There are those who call him “ET from the north” who “doesn’t understand anything about politics” because they want consensus for the fundamental reform that the country needs, but Rui Rio, who has been “saying the same thing for 10 years”, will not change a comma. At the end of the PSD’s parliamentary days in Portalegre, the party leader took the stage to pull his strings as a “person with moral authority” and reassure the parliamentary bench: the people will realize that the PSD is interested in reforming the country and it is the PS who doesn’t want to “walk the country forward”.
“Out of 10 million Portuguese there shouldn’t be many people with the moral authority I have: I couldn’t have made more effort to try to bring the government to reform. No one has ever done what I did”, he said, warning the PS — and António Costa — that they are “wasting the opportunity” of a lifetime, because there will not be other opposition leaders “available” to build these bridges.
Accusing the PS of “immobilism” and of being only interested in “feeding the socialist clientele” and not improving the country, Rui Rio cleared even António Costa. It’s not his fault alone. “António Costa doesn’t want to reform anything. And even if he wanted to reform, the PS wouldn’t let him, because the PS, in its culture, just wants to keep power in order to feed the socialist clientele”, he stated.
“The government is nominating, the PS is postponing and Portugal is withering away”, he predicted, stressing that no matter how much the PSD “screams” or says “that it cannot be like that”, the PS will always remain “immovable”. Dead end? For Rio, the way out is at the polls: “The people will eventually realize” that it was the PS that “did not take the opportunity of having an opposition leader who was — and is — willing to do what is necessary” . AND “they will hardly have another opportunity”.
Illicit enrichment only catches “little unintelligent corruptions”
The reform of the justice system is still at the head of the reforms wanted by Rui Rio, but that is not why it is finished. For now, the PSD has presented 3 anti-corruption bills, to be debated next week on a ride with the projects presented by the other parties and the idea launched by the Association of Judges, but also on one of them the leader of the party himself has doubts that it solves anything in fact.
This is the bill on unjustified enrichment, where the PSD proposes to increase the declarative obligations of politicians and increase prison sentences for the intentional concealment of increased income, but without immediately criminalizing their lack of justification (limiting to refer to the MP). According to Rui Rio, there is no way to criminalize illicit enrichment that is in accordance with the Constitution, and even if it were possible to do so, it would not solve anything. At the limit, it would only serve to “catch a little corrupt child without great intelligence”.
“VWe want to be serious with the Portuguese people: even if we managed to criminalize illicit enrichment in the terms in which it went to TC and came back, we wouldn’t catch anyone who was corrupt. We caught a little corrupt little boy without great intelligence”, he said, suggesting that “a corrupt person, if he received something wrongly, put it in the name of any friend, and preferably a friend who lives far away”. In other words, it’s not there.

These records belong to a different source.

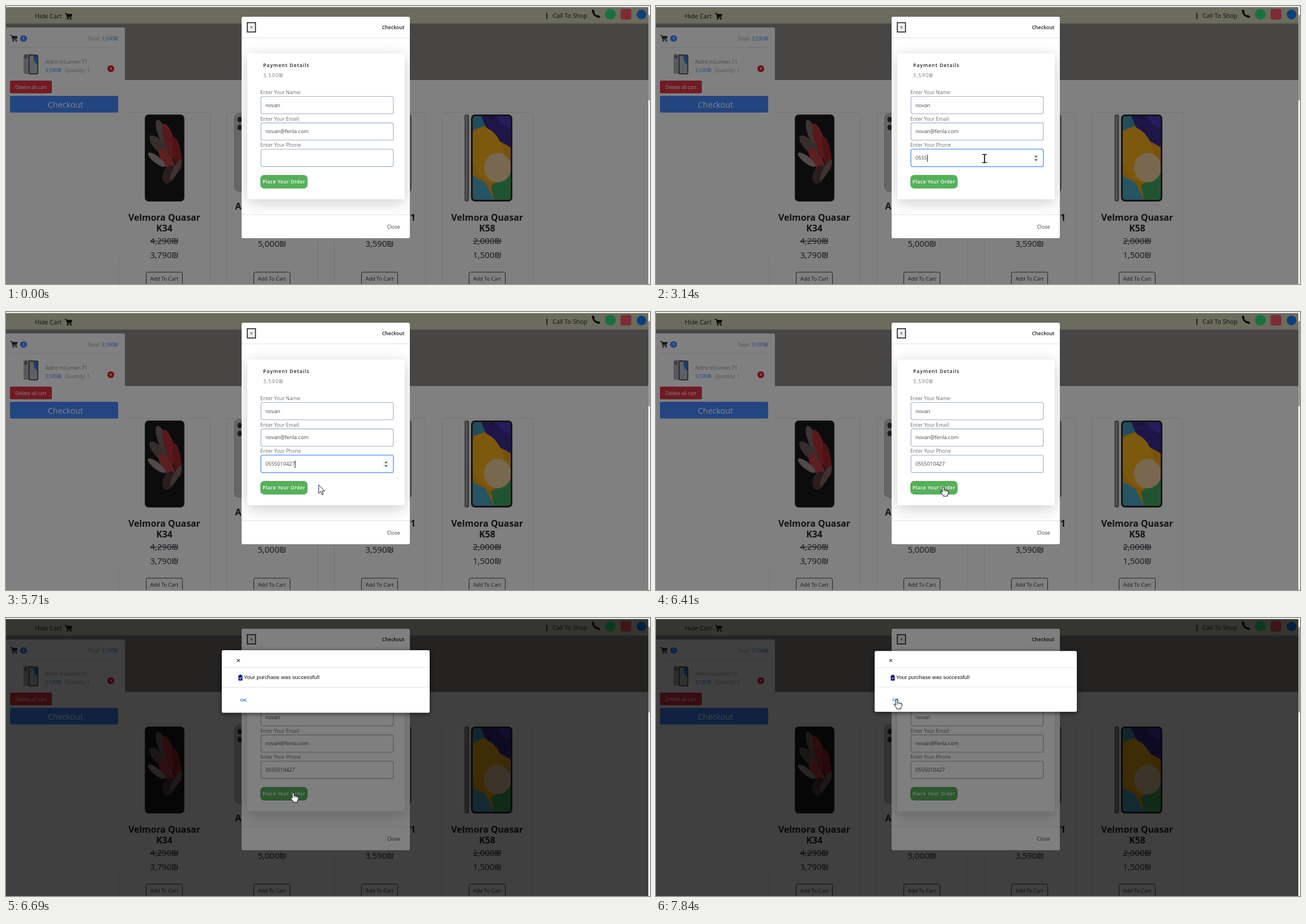
Recreate the animation shown at these times as an HTML page with a canvas. Size 1137 px wide and 492 px high, loop 8000 ms.

```html
<!DOCTYPE html>
<html lang="en">
<head>
<meta charset="utf-8">
<title>Shop checkout</title>
<style>
html, body { margin: 0; width: 100%; height: 100%; overflow: hidden; background: #808080; }
canvas { display: block; width: 1137px; height: 492px; }
</style>
</head>
<body>
<canvas id="stage" width="1137" height="492"></canvas>
<script>
const c = document.getElementById('stage').getContext('2d');
const LOOP = 8000;
const UI = '"Open Sans", "Noto Sans", "DejaVu Sans", sans-serif';
const ARIAL = '"Liberation Sans", Arial, sans-serif';

const NAME = 'novan', EMAIL = 'novan@fenla.com', PHONE = '0555010427';
const KEY_TIMES = [2570, 2710, 2860, 3140, 3290, 3430, 3710, 4140, 4290, 4420];
const CARET_FLIPS = [1430, 1860, 2430, 4860, 5430, 5860];
const FOCUS = 1430, BLUR = 6290;

// time, x, y, pointer kind
const MOVES = [
  [570, 1085, 472, 'arrow'], [710, 985, 425, 'arrow'], [860, 850, 365, 'arrow'], [1000, 725, 315, 'arrow'],
  [1140, 640, 280, 'beam'], [1290, 594, 272, 'beam'], [1430, 580, 270, 'beam'],
  [5140, 588, 272, 'beam'], [5290, 600, 279, 'beam'], [5430, 594, 290, 'arrow'], [5570, 578, 300, 'arrow'],
  [5710, 552, 306, 'arrow'], [5860, 527, 309, 'hand'], [6000, 514, 309, 'hand'], [6120, 507, 309, 'hand'],
  [6970, 504, 296, 'arrow'], [7110, 498, 274, 'arrow'], [7250, 490, 246, 'arrow'],
  [7390, 468, 212, 'arrow'], [7540, 446, 179, 'arrow'], [7680, 431, 155, 'arrow'], [7840, 425, 144, 'hand']
];
// time, scale, opacity, dimmer
const POPUP = [[6560, 0.987, 0.24, 0.25], [6690, 1.028, 1, 0.5], [6830, 0.98, 1, 0.5], [6970, 1, 1, 0.5]];

const passed = (times, t) => times.filter(v => t >= v).length;
const held = (rows, t) => rows.filter(r => t >= r[0]).pop();

function rect(x, y, w, h, fill, r = 0, line, lw = 1) {
  c.beginPath();
  c.roundRect(x, y, w, h, r);
  if (fill) { c.fillStyle = fill; c.fill(); }
  if (line) { c.strokeStyle = line; c.lineWidth = lw; c.stroke(); }
}
function oval(x, y, rx, ry, fill, turn = 0) {
  c.beginPath();
  c.ellipse(x, y, rx, ry, turn, 0, 7);
  c.fillStyle = fill;
  c.fill();
}
function shape(points, fill, line, lw = 1, close = true) {
  c.beginPath();
  for (let i = 0; i < points.length; i += 2) c.lineTo(points[i], points[i + 1]);
  if (close) c.closePath();
  if (fill) { c.fillStyle = fill; c.fill(); }
  if (line) { c.strokeStyle = line; c.lineWidth = lw; c.stroke(); }
}
// y is the middle of the capitals
function text(str, x, y, size, fill, { weight = 400, align = 'left', gap = 0, font = UI } = {}) {
  c.font = `${weight} ${size}px ${font}`;
  c.textAlign = align;
  c.letterSpacing = gap + 'px';
  c.fillStyle = fill;
  c.fillText(str, x, y + size * 0.36);
  return c.measureText(str).width;
}
function at(x, y, draw, scale = 1) {
  c.save();
  c.translate(x, y);
  c.scale(scale, scale);
  draw();
  c.restore();
}

function cartIcon(x, y, color) {
  at(x, y, () => {
    shape([0, 1, 2.5, 1, 4.5, 8.5, 11.5, 8.5], null, color, 1.4, false);
    shape([2.8, 2, 13, 2, 11.6, 7, 4.2, 7], color);
    oval(5, 10.8, 1.4, 1.4, color);
    oval(10.5, 10.8, 1.4, 1.4, color);
  });
}
function handset(x, y) {
  at(x, y, () => {
    c.beginPath();
    c.moveTo(-4.8, -4.5);
    c.quadraticCurveTo(-3.5, 3, 4.5, 5);
    c.strokeStyle = '#060606';
    c.lineWidth = 3;
    c.stroke();
    oval(-4.3, -4.6, 2, 3.2, '#060606', -0.4);
    oval(4.7, 4.6, 3.2, 2, '#060606', 0.4);
  });
}

function header() {
  rect(0, 0, 1137, 492, '#808080');
  rect(0, 31, 1134, 100, '#484645');
  rect(0, 2, 1134, 29, '#6b6c5e');
  rect(0, 30, 1134, 1.5, '#5f6054');
  text('Hide Cart', 51, 18.5, 10.8, '#111');
  cartIcon(104, 12, '#080808');
  rect(954, 12, 1.7, 11, '#111');
  text('Call To Shop', 965, 17, 10.8, '#111');
  handset(1041, 14);
  oval(1067, 14.5, 9.5, 9.5, '#1a7040');
  rect(1085, 5, 19, 19, '#7c2c34', 4);
  oval(1122, 15, 8.5, 8.5, '#0c3f7c');
}

function darkPhone() {
  rect(245, 192, 70, 154, '#151415', 7);
  c.save();
  rect(247, 194, 66, 150, '#0c0c0d', 5);
  c.clip();
  oval(276, 226, 8, 26, '#3d3535', -0.35);
  oval(289, 240, 9, 33, '#59191b', -0.3);
  oval(302, 262, 7, 30, '#4c1416', -0.15);
  oval(270, 247, 9, 23, '#352e2d', -0.75);
  oval(284, 272, 9, 25, '#5c2021', -0.55);
  oval(266, 272, 6, 19, '#514a48', -0.9);
  oval(288, 298, 11, 17, '#2a1d1d', 0.4);
  oval(300, 290, 5, 20, '#3a3432', 0.5);
  c.restore();
  oval(280, 198, 1.4, 1.4, '#050505');
}
function colourPhone() {
  rect(809.5, 192, 8, 154, '#3d3d3e', 3);
  rect(812, 194, 2, 150, '#5e5e5f', 1);
  rect(821, 192, 73, 154, '#141415', 7);
  c.save();
  rect(824, 195, 67, 148, '#78520a', 5);
  c.clip();
  shape([838, 195, 891, 195, 891, 250, 866, 236, 846, 212], '#1e1548');
  shape([866, 195, 891, 195, 891, 216, 874, 208], '#281b5c');
  shape([824, 195, 839, 195, 846, 212, 824, 220], '#204e5e');
  oval(850, 263, 29, 49, '#7d590e', -0.25);
  shape([824, 301, 846, 312, 862, 343, 824, 343], '#265462');
  shape([856, 318, 891, 296, 891, 343, 862, 343], '#205430');
  oval(868, 286, 24, 26, '#786850');
  c.restore();
  oval(858, 198, 1.5, 1.5, '#08080a');
}

function productCard(x, lines, price, old) {
  const mid = x + 80.5, mdl = { align: 'center' };
  rect(x + 0.5, 188.5, 161, 320, null, 3, '#747474');
  lines.forEach((s, i) => text(s, mid, 374.5 + i * 19, 15.8, '#111213', { weight: 700, align: 'center' }));
  if (old) {
    const w = text(old, mid, 416, 15, '#15161c', mdl);
    rect(mid - w / 2, 415.5, w, 1.1, '#15161c');
  }
  text(price, mid, old ? 441 : 421, 15, '#15161c', mdl);
  rect(x + 48.5, 471, 64, 30, null, 2.5, '#1f2022');
  text('Add To Cart', mid, 482.5, 9.2, '#1a1b1d', mdl);
}
function products() {
  productCard(199, ['Velmora Quasar', 'K34'], '3,790₪', '4,290₪');
  productCard(389, [], '5,000₪');
  productCard(579, [], '3,590₪');
  productCard(769, ['Velmora Quasar', 'K58'], '1,500₪', '2,000₪');
  darkPhone();
  colourPhone();
  rect(403.5, 190, 60, 138, '#666667', 8, '#555');
  oval(412.5, 201, 4, 5, '#1d1d1f');
  oval(412.5, 215, 4, 5, '#1d1d1f');
  rect(660, 190, 55.5, 140, '#4f4f50', 7, '#3a3a3b');
  const bold = { weight: 700 };
  text('Aldro mLumen', 404.5, 354.5, 15.8, '#111213', bold);
  text('mLumen 71', 723, 374.5, 15.8, '#111213', { ...bold, align: 'right' });
}

function cart() {
  const blue = '#234580', pale = '#858688', mid = { align: 'center' };
  rect(0, 38, 210, 412, '#808080', [0, 3, 0, 0]);
  cartIcon(7.5, 51, '#1a1b1d');
  oval(31, 57.5, 6.3, 5.7, blue);
  text('1', 31, 57.5, 7, pale, { weight: 700, ...mid });
  const w = text('3,590₪', 198, 57.5, 8.8, blue, { align: 'right' });
  text('Total:', 196 - w, 57.5, 8.8, '#4d4f52', { align: 'right' });
  rect(8, 72.5, 190, 1, '#727272');
  rect(31, 85, 18, 35, '#58595b', 3);
  oval(35, 90, 2.5, 3.5, '#38393c');
  rect(40, 86, 17, 35, '#1e1f22', 3);
  rect(41.5, 87.5, 14, 32, '#5d6064', 2);
  shape([48, 88, 55, 88, 55, 104, 50, 98], '#213c64');
  text('Aldro mLumen 71', 69, 99, 9, '#45474a');
  text('3,590₪', 69, 113.5, 8.6, blue);
  text('Quantity: 1', 104, 113.5, 8.6, '#505255');
  oval(185, 111, 6, 6, '#6c1118');
  text('×', 185, 110.5, 9, pale, { weight: 700, ...mid });
  rect(7, 132, 74, 22.5, '#701b23', 2.5);
  text('Delete all cart', 44, 143.5, 8.6, pale, mid);
  rect(7, 159, 191, 29.5, blue, 2);
  text('Checkout', 105, 175, 14.3, pale, mid);
}

function field(y, label, value, focused) {
  text(label, 449, y - 7.3, 8.8, '#6d6d6d');
  if (focused) rect(448.7, y - 1.3, 236.6, 33.6, '#c9ddfb', 4.5);
  rect(450.2, y + 0.2, 233.6, 30.6, '#fff', 3.2, focused ? '#80adf0' : '#bac5d6', 1.6);
  return 458 + text(value, 458, y + 15.5, 9.1, '#43464a');
}

function modal(t) {
  const focused = t >= FOCUS && t < BLUR;
  rect(416, 19, 297, 392, '#fff', 3);
  rect(426, 29.5, 14.5, 16.5, '#efefef', 0, '#151515', 1.5);
  text('×', 433.2, 37.5, 9, '#222', { align: 'center' });
  text('Checkout', 703.5, 38, 8.8, '#202124', { weight: 600, align: 'right' });
  rect(416, 56, 297, 1, '#dfe2e5');
  c.save();
  c.beginPath();
  c.rect(416, 57, 297, 312);
  c.clip();
  c.shadowColor = 'rgba(0,0,0,.2)';
  c.shadowBlur = 28;
  c.shadowOffsetY = 6;
  rect(426, 84, 278, 258, '#fff', 2);
  c.restore();
  rect(416, 369, 297, 1, '#dfe2e5');
  text('Close', 695.5, 391, 9, '#3a3d40', { align: 'right' });

  text('Payment Details', 454, 105, 8.7, '#222', { weight: 600, gap: 0.9 });
  text('3,590₪', 454, 123, 9, '#777', { gap: 1 });
  field(160, 'Enter Your Name:', NAME);
  field(206.7, 'Enter Your Email:', EMAIL);
  const end = field(253.3, 'Enter Your Phone', PHONE.slice(0, passed(KEY_TIMES, t)), focused);
  if (focused) {
    if (passed(CARET_FLIPS, t) % 2) rect(end, 263, 1, 13, '#222');
    rect(666, 262, 10, 14, '#f0f0f0');
    shape([668.5, 267.3, 673.5, 267.3, 671, 264.3], '#444');
    shape([668.5, 271.2, 673.5, 271.2, 671, 274.2], '#444');
  }
  rect(449, 299, 83.5, 24, '#56b05b', 7);
  text('Place Your Order', 490.7, 311.3, 8.1, '#fff', { weight: 600, align: 'center', gap: 0.6 });
}

// shadow only around the box, so a translucent panel stays clear
function outerShadow(x, y, w, h, r) {
  c.save();
  c.beginPath();
  c.rect(x - 30, y - 30, w + 60, h + 60);
  c.roundRect(x, y, w, h, r);
  c.clip('evenodd');
  c.shadowColor = 'rgba(0,0,0,.6)';
  c.shadowBlur = 9;
  c.shadowOffsetY = 2;
  rect(x, y, w, h, '#fff', r);
  c.restore();
}

function popup(t) {
  const row = held(POPUP, t);
  if (!row) return;
  const [, scale, alpha, dim] = row;
  rect(0, 2, 1134, 490, `rgba(0,0,0,${dim})`);
  c.globalAlpha = alpha;
  at(564.5, 112.3, () => {
    const box = [-178.5, -53.8, 357, 107.6];
    outerShadow(...box, 3);
    rect(...box, '#fff', 3);
    rect(-178.5, -24.8, 357, 0.9, '#e2e2e2');
    rect(-178.5, 9.4, 357, 0.9, '#e2e2e2');
    text('×', -150, -36.8, 11, '#444', { align: 'center', font: ARIAL, weight: 700 });
    rect(-150, -10.6, 7, 9, '#0b128f', 1);
    rect(-148.2, -11.8, 3.4, 2, '#0b128f', 0.6);
    shape([-148.6, -6, -147, -4.2, -144.4, -7.8], null, '#fff', 1, false);
    text('Your purchase was successful!', -140.5, -7.6, 9.5, '#111', { font: ARIAL });
    text('OK', -147, 32.3, 7.8, '#3f7fd0', { font: ARIAL, weight: 700 });
  }, scale);
  c.globalAlpha = 1;
}

const POINTERS = {
  arrow() {
    shape([0, 0, 0, 15, 3.5, 11.8, 6, 17.5, 8.3, 16.5, 5.9, 11, 10.7, 11], '#fff', '#000', 0.9);
  },
  beam() {
    shape([-4, -7.3, 4, -7.3], null, '#111', 1.4, false);
    shape([-4, 7.3, 4, 7.3], null, '#111', 1.4, false);
    shape([0, -7, 0, 7], null, '#111', 1.7, false);
  },
  hand() {
    c.lineJoin = 'round';
    shape([-1.5, 1, 0, 0, 1.5, 1, 1.5, 6, 3.5, 5.6, 4.5, 6.5, 6.5, 6.3, 7.3, 7.4, 9, 7.6, 9.4, 9,
      9.2, 12, 7.6, 14.5, 7.4, 17, 0.2, 17, -0.3, 15, -3.8, 11, -4.8, 8.7, -3.6, 8, -1.5, 10], '#fff', '#000', 0.95);
    for (const x of [1.5, 4.4, 7]) shape([x, 6.8, x, 9], null, '#000', 0.7, false);
  }
};

function draw(t) {
  header();
  products();
  cart();
  modal(t);
  popup(t);
  rect(0, 0, 1137, 2, '#ececec');
  rect(1134, 2, 3, 490, '#f1f1f1');
  rect(1134, 16, 3, 151, '#9a9a9a');
  const move = held(MOVES, t);
  if (move) at(move[1], move[2], POINTERS[move[3]]);
}

const start = performance.now();
function tick() {
  draw((performance.now() - start) % LOOP);
  requestAnimationFrame(tick);
}
tick();
</script>
</body>
</html>
```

In this regard, Rio accuses public opinion and political power of having created the idea that if illicit enrichment is criminalized “the problem is solved”, when it is not true and, in the last case, such it will only serve to increase the “discredit” with the institutions.
Rio’s solution involves, he says, providing institutions with more means of investigation, making adjustments to the penal framework, extending the statute of limitations for crimes (“in Operation Marquis, this was one of the problems”), and aggravating additional penalties such as losses term of office. And, of course, review the composition of the superior councils of the MP and the Magistracy for a majority of non-judges — a proposal by Rio that has been much criticized.
As for Costa, a name that the PSD leader hardly touches, a criticism: the only measures he adopted for justice were “to increase the salary of magistrates”, making a trainee judge earn more today than a professor at the top of career, and “appointing a European Public Prosecutor in accordance with the Government’s wishes”. Nothing else.
The danger, says Rio, is lurking: it is that with an evolving society and without a regime adapted to reality and evolving on itself, democracy is degraded and this is what fuels extremism. The “lucky” is that “we do not have strong extremist forces in Portuguese society”.